NYM@ATL: Familia strikes out Uggla to end the game

WASHINGTON -- Barely a year removed from establishing himself among the game's top pitching prospects, reliever Jeurys Familia will undergo surgery Wednesday to remove "bone spurs and loose bodies from his right elbow," according to a release. General manager Sandy Alderson estimated that Familia can begin throwing again in "six to eight weeks."

Familia, 23, posted a 3.48 ERA in eight games this season, before the Mets placed him on the disabled list May 12 with right biceps tendinitis. He converted to relief work full-time late last summer, after producing a 4.73 ERA in 28 starts for Triple-A Buffalo.

Earlier that year, Familia ranked 90th on MLB.com's Prospect Watch, joining Zack Wheeler (28th) and Matt Harvey (38th) in one of baseball's most highly touted starting pitching trios. But while Harvey has dazzled as a big leaguer and Wheeler has developed into a top-10 prospect, Familia has yet to live up to expectations.

Still, the Mets believed they found a niche for Familia at the back end of the bullpen, where his lack of a reliable third pitch was not as glaring. Familia took to the role, showcasing a mid-90s fastball and even earning a save earlier this season in Atlanta, before elbow trouble derailed him.

Though Alderson wrote in a text message that "six to eight weeks would be a good estimate" for Familia to resume throwing, the Mets offered no official timetable for his return. When former closer Frank Francisco underwent a similar procedure in mid-December, the Mets estimated he would begin a throwing program within six weeks. Francisco was indeed throwing by February, but later suffered a series of setbacks and is currently shut down.

Collins tempering expectations for Wheeler

Top Prospects: Zack Wheeler, RHP, Mets

WASHINGTON -- Potentially less than two weeks away from Zack Wheeler's big league debut, Mets manager Terry Collins made it clear that Wheeler alone will not transform the Mets.

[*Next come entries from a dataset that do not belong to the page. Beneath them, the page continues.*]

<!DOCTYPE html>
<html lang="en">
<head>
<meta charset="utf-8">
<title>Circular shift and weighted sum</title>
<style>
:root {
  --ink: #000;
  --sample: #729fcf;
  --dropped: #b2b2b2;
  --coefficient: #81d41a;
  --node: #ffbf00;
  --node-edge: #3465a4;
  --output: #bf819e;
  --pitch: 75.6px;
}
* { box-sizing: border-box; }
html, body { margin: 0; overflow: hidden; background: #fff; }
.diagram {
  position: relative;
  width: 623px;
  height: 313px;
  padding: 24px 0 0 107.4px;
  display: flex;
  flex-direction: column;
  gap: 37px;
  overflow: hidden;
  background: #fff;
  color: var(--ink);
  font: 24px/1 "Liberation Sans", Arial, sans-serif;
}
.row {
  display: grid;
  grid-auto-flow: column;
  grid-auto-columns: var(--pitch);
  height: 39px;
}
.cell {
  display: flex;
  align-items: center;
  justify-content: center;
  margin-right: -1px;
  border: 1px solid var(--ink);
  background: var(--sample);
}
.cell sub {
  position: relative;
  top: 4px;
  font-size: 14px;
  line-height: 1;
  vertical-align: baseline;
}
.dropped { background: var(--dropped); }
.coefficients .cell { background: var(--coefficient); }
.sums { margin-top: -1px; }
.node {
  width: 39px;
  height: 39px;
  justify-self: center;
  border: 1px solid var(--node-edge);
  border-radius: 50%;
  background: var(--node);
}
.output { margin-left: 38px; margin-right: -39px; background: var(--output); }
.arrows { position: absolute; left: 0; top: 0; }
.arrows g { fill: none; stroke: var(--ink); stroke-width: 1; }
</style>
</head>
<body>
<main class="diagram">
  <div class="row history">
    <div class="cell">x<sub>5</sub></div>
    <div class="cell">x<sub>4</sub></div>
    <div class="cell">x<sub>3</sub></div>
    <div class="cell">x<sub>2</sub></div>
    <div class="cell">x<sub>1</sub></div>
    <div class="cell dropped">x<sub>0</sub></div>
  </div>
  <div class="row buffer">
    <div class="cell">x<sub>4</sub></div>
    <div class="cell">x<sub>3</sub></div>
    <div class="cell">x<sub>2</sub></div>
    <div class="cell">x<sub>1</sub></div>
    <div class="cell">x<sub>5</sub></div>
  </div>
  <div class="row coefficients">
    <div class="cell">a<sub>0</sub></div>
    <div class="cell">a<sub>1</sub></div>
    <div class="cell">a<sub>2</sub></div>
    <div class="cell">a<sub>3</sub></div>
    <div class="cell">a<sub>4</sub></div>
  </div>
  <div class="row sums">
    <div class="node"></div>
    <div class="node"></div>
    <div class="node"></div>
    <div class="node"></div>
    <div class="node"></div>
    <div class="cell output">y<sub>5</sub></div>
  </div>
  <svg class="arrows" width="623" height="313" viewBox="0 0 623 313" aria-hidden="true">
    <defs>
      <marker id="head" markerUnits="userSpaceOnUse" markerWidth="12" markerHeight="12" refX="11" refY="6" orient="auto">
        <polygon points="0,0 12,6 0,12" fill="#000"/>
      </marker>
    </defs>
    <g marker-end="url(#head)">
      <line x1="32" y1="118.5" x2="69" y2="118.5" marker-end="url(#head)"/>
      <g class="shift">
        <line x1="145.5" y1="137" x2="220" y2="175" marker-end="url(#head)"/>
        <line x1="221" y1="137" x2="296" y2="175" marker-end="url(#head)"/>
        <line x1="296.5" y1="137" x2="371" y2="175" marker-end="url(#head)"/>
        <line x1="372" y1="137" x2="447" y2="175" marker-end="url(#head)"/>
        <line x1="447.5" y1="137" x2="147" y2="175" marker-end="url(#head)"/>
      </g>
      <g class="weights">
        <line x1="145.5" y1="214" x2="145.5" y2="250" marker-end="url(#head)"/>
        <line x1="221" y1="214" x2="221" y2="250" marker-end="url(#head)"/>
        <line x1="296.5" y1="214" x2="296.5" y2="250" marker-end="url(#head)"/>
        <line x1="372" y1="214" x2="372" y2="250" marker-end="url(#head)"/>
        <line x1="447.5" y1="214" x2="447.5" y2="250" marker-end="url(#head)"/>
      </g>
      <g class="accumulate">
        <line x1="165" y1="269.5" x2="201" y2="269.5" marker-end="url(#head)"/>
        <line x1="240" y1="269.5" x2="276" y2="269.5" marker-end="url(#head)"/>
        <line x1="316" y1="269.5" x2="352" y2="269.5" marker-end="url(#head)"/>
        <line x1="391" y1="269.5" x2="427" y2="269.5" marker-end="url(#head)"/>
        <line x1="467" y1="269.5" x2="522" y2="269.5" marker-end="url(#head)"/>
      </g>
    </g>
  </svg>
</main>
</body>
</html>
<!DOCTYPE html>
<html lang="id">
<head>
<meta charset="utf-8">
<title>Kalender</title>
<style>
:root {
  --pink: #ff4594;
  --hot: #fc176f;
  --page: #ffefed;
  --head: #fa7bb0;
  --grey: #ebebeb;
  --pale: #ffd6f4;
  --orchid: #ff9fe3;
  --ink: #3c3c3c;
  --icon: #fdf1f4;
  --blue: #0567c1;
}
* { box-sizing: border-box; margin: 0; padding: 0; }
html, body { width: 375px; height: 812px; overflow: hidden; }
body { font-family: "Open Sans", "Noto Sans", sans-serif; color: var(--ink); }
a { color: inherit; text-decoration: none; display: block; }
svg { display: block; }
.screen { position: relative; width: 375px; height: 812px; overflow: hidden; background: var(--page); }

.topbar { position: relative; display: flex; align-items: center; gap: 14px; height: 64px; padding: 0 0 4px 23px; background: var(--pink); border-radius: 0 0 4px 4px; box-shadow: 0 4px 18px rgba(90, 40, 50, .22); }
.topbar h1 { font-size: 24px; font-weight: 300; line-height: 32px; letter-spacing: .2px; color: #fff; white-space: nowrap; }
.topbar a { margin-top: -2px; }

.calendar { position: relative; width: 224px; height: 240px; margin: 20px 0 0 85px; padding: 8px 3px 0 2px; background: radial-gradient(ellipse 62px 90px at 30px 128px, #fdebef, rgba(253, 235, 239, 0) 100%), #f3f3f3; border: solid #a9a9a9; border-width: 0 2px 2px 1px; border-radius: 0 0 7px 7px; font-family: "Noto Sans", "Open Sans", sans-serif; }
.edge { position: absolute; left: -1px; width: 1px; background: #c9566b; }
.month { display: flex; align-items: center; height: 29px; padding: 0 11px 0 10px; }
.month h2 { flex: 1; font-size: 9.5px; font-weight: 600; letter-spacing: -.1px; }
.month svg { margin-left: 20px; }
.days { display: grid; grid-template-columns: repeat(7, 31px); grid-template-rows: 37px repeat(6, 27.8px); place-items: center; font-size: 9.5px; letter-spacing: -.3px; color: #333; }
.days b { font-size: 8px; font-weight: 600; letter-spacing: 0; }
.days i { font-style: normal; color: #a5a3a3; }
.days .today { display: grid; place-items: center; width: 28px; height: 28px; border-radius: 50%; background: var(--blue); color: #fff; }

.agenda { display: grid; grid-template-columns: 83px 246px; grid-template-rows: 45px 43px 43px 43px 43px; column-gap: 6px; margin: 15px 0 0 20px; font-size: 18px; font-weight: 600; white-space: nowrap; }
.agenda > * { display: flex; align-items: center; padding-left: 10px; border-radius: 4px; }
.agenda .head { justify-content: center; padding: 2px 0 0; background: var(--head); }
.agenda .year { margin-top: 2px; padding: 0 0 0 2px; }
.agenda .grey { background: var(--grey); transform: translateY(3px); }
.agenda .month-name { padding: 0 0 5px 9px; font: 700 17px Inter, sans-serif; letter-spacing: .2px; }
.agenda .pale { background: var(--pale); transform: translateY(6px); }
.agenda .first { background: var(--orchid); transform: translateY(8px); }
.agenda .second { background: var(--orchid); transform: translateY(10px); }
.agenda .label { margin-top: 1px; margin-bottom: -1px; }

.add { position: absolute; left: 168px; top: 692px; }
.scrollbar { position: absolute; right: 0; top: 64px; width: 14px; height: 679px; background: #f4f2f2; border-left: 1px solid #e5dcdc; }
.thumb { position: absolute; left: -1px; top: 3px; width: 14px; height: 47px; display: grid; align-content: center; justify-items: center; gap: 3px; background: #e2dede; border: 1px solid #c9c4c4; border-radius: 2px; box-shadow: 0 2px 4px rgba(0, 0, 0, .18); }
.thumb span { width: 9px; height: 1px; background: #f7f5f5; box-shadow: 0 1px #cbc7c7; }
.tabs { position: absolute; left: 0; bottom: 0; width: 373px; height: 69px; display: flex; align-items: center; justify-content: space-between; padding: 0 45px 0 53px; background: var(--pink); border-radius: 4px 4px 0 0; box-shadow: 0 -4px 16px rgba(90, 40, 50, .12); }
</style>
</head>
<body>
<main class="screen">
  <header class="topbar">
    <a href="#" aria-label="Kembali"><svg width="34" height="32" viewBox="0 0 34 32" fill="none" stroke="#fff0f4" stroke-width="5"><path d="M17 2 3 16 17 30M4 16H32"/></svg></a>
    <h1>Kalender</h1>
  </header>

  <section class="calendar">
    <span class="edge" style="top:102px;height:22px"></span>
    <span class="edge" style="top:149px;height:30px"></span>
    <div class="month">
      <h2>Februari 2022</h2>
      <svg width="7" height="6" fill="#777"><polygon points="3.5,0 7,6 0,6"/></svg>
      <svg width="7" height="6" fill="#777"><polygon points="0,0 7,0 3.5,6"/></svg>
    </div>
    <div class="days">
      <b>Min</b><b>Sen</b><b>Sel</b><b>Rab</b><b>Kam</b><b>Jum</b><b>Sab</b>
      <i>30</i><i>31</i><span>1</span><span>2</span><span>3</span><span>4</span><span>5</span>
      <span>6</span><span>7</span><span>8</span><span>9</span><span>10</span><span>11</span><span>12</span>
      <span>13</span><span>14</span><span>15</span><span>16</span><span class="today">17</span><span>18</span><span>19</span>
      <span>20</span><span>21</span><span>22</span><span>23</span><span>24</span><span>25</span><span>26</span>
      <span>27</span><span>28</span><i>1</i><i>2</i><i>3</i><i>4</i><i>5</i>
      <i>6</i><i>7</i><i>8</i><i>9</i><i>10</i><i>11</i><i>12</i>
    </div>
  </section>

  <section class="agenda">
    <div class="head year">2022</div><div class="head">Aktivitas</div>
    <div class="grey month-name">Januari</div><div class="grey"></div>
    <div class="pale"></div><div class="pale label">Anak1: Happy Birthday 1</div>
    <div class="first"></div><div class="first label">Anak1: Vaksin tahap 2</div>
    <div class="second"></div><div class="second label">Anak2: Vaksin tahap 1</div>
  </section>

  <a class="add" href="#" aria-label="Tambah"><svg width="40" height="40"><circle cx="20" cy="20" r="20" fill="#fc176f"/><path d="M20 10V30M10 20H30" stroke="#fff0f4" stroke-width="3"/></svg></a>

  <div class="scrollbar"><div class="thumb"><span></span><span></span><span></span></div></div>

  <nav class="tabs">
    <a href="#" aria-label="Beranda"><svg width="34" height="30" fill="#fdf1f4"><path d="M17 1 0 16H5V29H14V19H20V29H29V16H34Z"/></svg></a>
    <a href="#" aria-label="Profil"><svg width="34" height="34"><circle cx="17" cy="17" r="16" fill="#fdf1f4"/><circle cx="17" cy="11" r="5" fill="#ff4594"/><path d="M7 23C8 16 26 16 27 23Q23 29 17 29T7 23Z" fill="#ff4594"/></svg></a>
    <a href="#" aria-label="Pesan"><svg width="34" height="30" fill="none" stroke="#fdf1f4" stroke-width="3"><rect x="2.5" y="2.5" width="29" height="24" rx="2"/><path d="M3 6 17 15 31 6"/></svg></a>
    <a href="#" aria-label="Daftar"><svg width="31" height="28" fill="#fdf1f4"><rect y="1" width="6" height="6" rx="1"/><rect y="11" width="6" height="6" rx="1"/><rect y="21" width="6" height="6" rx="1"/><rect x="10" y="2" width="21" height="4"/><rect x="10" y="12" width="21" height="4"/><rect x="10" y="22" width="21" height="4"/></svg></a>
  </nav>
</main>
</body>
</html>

"I hope everybody understands if and when this guy comes, he's not going to be the savior," Collins said of Wheeler, who is 4-1 with a 3.86 ERA at Triple-A Las Vegas. "There's a lot of pieces that have to work. One guy is not going to turn this around for us. It takes 25."

Wheeler, who is next scheduled to pitch for Vegas on Friday, could be approaching his final start in the Minors. Friday's outing may be his last if the Mets decide to debut him next week against either the Cardinals or the Cubs, or his second-to-last if Wheeler instead debuts the following week in Atlanta.

Nothing is set in stone, which Collins made clear. Which is why he refuses to think about the roster implications once Wheeler, the Mets' top pitching prospect as ranked by MLB.com, arrives.

"Everybody expects this to happen, and I don't know when it's going to happen," Collins said. "When the time comes, it'll probably be if someone's not pitching well, they've got to be a candidate to come out. If everybody's pitching good and this kid comes, then we'll have to make a decision on who would fit best someplace else."

When Wheeler does make it to the big leagues, Collins said he has no idea if the expectations that Matt Harvey inadvertently created -- namely, the notion that he will be great immediately -- will affect Wheeler positively or negatively. Collins does know that he purposely placed Harvey and Wheeler's lockers next to each other in Spring Training, hoping the elder pitcher might be able to dispense some advice.

"Did he?" Collins asked. "I have no idea."

The Mets should find out sooner rather than later.

"Certainly, everybody's excited because he's a prospect, and you look down the road with that arm and that stuff and he could be a good pitcher for a long time," Collins said. "But there's a lot of adjustments there that have to be made by him, as Matt made them."

Worth noting

• Left-hander Jon Niese will throw his anticipated side session Wednesday afternoon, which will determine whether he will be able to make his next start Saturday against the Marlins. Niese has not thrown since the Mets shut him down last week with a bout of left biceps tendinitis.

• Manager Terry Collins said that outfielder Kirk Nieuwenhuis is "back on the radar" after hitting his fourth home run in 10 games Tuesday for Triple-A Las Vegas. Mired in a slump for much of his early time in Nevada, Nieuwenhuis has hit safely in nine of his last 10 games, and could ultimately earn a promotion to replace one of the lesser-used outfielders on New York's roster.